Risk Factors for Colorectal Cancer

While the medical community likes to focus on cancer cures, there are those of us who believe in putting our energies into prevention. So many of our chronic illnesses, including many common cancers, can be prevented.

Much of our focus is on cures because big pharma makes it’s profits on selling cures and it’s big pharma that funds studies. That’s not to say there aren’t researchers analyzing data regarding prevention, there are and much of the outcomes are promising and hopeful. But, unlike the tepid outcomes on patented drug treatments which make headlines, the buzz around these outcomes is small as there is no PR machine force feeding the newswire with the information.

It seems I hear about another contemporary diagnosed with colon or rectal cancer on a very regular basis. The disease is becoming an epidemic. Perhaps it’s diagnosed better and earlier than in years past, perhaps it is simply more prevalent. While the death rate from colorectal cancers have been dropping in the last 20 years, it is the second leading cause of cancer related deaths in the US.

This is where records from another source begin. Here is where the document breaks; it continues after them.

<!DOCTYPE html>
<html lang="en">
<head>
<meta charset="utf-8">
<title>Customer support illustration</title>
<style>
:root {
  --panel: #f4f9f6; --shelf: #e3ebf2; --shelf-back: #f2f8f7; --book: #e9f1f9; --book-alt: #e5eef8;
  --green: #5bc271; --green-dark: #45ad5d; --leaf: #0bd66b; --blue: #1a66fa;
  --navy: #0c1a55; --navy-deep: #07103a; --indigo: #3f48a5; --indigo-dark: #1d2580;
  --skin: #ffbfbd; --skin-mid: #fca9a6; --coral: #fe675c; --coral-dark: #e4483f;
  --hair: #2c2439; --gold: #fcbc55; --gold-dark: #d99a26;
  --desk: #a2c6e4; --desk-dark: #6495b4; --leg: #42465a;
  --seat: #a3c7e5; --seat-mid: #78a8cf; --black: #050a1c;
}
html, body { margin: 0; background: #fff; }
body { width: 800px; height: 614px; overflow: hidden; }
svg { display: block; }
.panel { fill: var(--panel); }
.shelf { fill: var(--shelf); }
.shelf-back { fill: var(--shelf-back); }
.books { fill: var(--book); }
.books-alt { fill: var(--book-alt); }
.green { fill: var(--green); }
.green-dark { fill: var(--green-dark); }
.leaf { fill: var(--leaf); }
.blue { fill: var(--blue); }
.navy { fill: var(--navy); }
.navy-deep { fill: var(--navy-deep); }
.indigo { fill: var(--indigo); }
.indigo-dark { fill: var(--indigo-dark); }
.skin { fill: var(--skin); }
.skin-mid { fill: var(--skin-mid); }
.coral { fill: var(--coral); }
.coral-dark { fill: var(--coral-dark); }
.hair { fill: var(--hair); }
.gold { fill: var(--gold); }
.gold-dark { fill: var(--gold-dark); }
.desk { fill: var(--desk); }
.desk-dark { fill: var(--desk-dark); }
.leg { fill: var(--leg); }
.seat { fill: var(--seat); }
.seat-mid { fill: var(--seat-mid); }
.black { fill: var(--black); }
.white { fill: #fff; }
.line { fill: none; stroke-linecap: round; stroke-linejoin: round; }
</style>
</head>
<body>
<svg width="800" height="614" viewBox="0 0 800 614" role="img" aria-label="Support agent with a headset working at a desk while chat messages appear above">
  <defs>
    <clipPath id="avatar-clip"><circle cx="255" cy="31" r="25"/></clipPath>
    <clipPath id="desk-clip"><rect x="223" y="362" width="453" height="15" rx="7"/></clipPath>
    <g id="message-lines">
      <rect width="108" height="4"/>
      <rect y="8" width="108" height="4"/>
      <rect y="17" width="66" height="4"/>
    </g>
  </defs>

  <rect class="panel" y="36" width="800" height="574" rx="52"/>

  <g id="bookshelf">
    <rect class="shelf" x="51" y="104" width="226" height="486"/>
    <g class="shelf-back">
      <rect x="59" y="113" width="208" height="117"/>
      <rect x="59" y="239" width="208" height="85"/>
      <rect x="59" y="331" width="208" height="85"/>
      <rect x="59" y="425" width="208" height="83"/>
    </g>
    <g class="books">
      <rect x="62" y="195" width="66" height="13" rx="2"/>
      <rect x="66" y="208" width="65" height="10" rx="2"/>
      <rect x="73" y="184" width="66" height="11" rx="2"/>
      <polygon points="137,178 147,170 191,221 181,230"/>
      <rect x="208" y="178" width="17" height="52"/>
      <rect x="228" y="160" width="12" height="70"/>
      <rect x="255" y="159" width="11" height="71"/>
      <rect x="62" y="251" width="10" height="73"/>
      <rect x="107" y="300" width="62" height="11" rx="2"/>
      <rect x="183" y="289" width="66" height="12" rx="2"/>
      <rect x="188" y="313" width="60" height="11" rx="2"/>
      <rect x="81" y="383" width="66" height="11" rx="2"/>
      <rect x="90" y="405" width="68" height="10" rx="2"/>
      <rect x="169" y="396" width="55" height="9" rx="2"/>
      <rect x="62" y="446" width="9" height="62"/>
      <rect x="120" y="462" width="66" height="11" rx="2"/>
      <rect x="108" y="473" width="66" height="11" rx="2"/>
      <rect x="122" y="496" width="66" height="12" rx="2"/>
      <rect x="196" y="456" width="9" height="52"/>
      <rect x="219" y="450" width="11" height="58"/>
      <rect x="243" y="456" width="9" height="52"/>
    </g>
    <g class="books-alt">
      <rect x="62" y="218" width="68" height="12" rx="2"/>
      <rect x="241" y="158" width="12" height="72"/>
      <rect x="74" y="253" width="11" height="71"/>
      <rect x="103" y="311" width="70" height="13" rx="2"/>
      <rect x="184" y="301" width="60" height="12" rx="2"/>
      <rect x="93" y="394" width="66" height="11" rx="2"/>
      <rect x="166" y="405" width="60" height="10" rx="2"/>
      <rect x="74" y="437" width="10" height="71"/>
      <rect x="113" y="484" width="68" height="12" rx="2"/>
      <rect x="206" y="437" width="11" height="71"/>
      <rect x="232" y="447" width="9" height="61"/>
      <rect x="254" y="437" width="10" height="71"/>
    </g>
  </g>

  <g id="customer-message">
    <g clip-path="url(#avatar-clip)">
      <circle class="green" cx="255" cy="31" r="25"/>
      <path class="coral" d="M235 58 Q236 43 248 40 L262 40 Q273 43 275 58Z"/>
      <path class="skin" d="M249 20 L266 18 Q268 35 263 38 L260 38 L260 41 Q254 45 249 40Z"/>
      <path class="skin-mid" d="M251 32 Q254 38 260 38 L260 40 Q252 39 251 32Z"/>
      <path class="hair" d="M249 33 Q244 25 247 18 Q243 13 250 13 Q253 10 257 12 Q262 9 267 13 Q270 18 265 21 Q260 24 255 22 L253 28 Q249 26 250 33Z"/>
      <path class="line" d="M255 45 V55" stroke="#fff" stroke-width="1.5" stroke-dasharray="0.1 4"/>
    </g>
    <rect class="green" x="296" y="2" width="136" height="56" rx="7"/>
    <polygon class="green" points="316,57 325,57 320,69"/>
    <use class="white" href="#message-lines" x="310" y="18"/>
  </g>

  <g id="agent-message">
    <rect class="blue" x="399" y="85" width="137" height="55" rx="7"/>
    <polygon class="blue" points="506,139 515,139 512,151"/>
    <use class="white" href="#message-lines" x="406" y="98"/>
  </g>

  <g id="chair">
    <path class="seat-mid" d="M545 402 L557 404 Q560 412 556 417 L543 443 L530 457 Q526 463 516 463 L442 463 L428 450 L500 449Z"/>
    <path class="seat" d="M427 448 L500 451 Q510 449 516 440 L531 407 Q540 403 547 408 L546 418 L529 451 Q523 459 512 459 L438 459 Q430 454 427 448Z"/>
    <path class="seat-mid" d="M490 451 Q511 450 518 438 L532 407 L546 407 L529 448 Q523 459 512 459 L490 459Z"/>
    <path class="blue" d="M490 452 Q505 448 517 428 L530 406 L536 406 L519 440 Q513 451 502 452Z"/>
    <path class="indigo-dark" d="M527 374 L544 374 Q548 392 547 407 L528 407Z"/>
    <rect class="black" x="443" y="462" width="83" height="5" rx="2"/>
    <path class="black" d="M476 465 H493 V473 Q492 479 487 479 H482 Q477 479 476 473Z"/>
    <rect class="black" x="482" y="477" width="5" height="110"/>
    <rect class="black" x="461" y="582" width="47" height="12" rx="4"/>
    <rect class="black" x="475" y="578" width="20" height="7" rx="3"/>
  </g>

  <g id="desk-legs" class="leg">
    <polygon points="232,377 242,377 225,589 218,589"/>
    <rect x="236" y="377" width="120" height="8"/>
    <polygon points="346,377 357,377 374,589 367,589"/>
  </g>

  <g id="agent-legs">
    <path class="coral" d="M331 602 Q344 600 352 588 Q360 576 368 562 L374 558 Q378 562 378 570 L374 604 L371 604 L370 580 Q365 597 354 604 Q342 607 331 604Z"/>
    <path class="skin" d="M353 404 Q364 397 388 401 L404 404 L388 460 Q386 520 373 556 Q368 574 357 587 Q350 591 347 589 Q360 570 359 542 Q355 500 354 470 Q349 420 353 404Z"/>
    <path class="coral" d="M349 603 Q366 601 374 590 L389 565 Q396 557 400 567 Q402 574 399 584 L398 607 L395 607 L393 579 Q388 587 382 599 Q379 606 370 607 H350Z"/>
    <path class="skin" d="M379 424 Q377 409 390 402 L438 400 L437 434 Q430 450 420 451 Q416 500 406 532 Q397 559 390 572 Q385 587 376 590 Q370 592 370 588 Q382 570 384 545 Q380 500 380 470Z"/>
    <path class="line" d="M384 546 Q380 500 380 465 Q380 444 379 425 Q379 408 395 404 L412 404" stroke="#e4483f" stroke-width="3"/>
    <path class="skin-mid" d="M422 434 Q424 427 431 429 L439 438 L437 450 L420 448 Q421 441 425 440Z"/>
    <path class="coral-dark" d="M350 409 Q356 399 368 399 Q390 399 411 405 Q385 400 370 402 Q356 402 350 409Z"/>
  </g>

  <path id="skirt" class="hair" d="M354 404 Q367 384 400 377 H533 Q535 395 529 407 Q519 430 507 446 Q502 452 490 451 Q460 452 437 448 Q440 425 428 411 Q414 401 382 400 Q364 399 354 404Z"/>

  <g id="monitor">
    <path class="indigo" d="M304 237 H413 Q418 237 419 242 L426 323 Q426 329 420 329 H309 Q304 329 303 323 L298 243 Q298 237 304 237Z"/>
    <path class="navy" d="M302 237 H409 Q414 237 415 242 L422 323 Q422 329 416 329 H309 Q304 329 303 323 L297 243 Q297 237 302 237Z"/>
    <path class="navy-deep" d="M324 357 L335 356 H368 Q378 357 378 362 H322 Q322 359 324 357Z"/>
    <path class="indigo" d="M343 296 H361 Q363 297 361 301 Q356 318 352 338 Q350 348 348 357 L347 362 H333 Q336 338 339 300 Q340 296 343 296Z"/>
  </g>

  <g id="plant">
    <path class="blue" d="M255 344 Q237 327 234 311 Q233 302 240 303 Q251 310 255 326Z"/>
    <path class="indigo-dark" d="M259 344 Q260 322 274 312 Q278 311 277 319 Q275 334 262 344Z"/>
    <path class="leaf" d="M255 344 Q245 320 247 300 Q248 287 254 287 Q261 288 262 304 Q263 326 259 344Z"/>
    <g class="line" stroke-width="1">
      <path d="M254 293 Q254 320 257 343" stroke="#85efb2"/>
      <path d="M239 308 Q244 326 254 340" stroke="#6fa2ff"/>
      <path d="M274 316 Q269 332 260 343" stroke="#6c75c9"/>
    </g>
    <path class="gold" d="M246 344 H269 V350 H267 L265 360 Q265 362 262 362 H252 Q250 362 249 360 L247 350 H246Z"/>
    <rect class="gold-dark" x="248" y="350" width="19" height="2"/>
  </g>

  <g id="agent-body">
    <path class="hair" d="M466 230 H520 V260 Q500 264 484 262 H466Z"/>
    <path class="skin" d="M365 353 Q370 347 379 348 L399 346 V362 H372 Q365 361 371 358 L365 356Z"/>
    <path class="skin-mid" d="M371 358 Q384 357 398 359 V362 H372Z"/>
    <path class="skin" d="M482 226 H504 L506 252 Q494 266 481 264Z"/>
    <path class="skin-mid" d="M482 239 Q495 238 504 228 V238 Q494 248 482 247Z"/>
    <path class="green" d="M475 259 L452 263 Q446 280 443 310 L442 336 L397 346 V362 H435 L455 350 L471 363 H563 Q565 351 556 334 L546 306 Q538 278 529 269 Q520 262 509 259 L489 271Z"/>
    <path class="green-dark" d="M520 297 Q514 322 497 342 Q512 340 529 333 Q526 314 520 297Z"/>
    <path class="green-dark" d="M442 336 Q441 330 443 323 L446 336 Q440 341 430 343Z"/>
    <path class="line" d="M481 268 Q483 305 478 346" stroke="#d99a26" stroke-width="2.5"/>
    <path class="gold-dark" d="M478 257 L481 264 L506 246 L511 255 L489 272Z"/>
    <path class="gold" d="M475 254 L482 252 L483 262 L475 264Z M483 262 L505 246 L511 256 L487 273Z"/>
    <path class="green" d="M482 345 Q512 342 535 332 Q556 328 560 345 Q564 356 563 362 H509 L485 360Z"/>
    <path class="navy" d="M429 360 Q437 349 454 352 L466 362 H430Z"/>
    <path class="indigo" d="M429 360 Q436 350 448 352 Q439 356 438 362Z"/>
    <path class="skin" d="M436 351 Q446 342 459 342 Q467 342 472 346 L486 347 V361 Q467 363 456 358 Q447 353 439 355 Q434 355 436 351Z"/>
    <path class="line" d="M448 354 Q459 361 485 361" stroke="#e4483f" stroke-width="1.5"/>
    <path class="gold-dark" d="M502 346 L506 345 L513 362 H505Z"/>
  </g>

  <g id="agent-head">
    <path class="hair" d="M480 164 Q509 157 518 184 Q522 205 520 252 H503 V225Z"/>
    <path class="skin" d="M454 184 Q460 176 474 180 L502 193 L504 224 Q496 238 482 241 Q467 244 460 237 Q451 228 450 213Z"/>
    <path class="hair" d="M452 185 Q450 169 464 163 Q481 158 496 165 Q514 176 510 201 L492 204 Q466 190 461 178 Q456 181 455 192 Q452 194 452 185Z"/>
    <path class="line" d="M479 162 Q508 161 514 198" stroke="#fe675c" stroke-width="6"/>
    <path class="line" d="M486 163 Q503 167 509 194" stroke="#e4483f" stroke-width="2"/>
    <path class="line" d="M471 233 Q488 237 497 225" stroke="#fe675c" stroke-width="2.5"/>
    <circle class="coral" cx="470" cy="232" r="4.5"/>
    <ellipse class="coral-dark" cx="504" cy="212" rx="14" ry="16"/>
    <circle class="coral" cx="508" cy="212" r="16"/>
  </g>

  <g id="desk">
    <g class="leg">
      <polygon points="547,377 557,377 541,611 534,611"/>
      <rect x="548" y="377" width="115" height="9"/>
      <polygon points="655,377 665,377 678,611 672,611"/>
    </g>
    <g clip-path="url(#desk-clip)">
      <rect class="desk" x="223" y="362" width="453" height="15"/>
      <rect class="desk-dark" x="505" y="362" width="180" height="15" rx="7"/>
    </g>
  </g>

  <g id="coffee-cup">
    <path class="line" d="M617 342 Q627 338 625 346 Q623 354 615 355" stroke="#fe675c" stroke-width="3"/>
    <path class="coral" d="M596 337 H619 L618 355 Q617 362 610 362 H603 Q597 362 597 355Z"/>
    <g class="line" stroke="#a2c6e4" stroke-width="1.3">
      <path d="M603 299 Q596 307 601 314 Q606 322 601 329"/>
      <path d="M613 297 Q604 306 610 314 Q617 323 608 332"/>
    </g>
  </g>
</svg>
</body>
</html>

What do we know about risk factors and prevention? The most impressive statistic is the one involving daily physical activity. Daily physical activity reduces colorectal cancer risks by 50 %. This is most likely due to a decrease in insulin resistance as all cancers need copious amounts of glucose to propagate. Exercise improves insulin sensitivity and hence improves glucose regulation.

We also know that cooking meats creates carcinogenic compounds that are then exposed to the gastrointestinal tract, compounds such as heterocyclic amines and nitrosamines. Although, the nitrosamines are more involved in stomach cancers.

Vitamin D deficiency has been shown to increase risk of many cancers, one of which is colorectal. Excessive iron levels have been shown to increase the risk for colorectal cancer, mostly in those with an abnormal gene involving iron storage, but those with the same gene with normal to low iron levels do not develop the cancer.

Repeatedly, a diet rich in low glycemic foods consistently are associated with lower risks of all types of cancer including colorectal. Junk food is just bad and dangerous in the longterm. Learn to love nuts and low glycemic dark chocolate as your vice, not only will you reduce your risk of colorectal cancer, you’ll reduce your risk of diabetes, dementia and chronic inflammation.

As usual, a diet low in animal protein, daily exercise and adequate sunshine all contribute to a lower risk of yet another avoidable disease.

Skip to content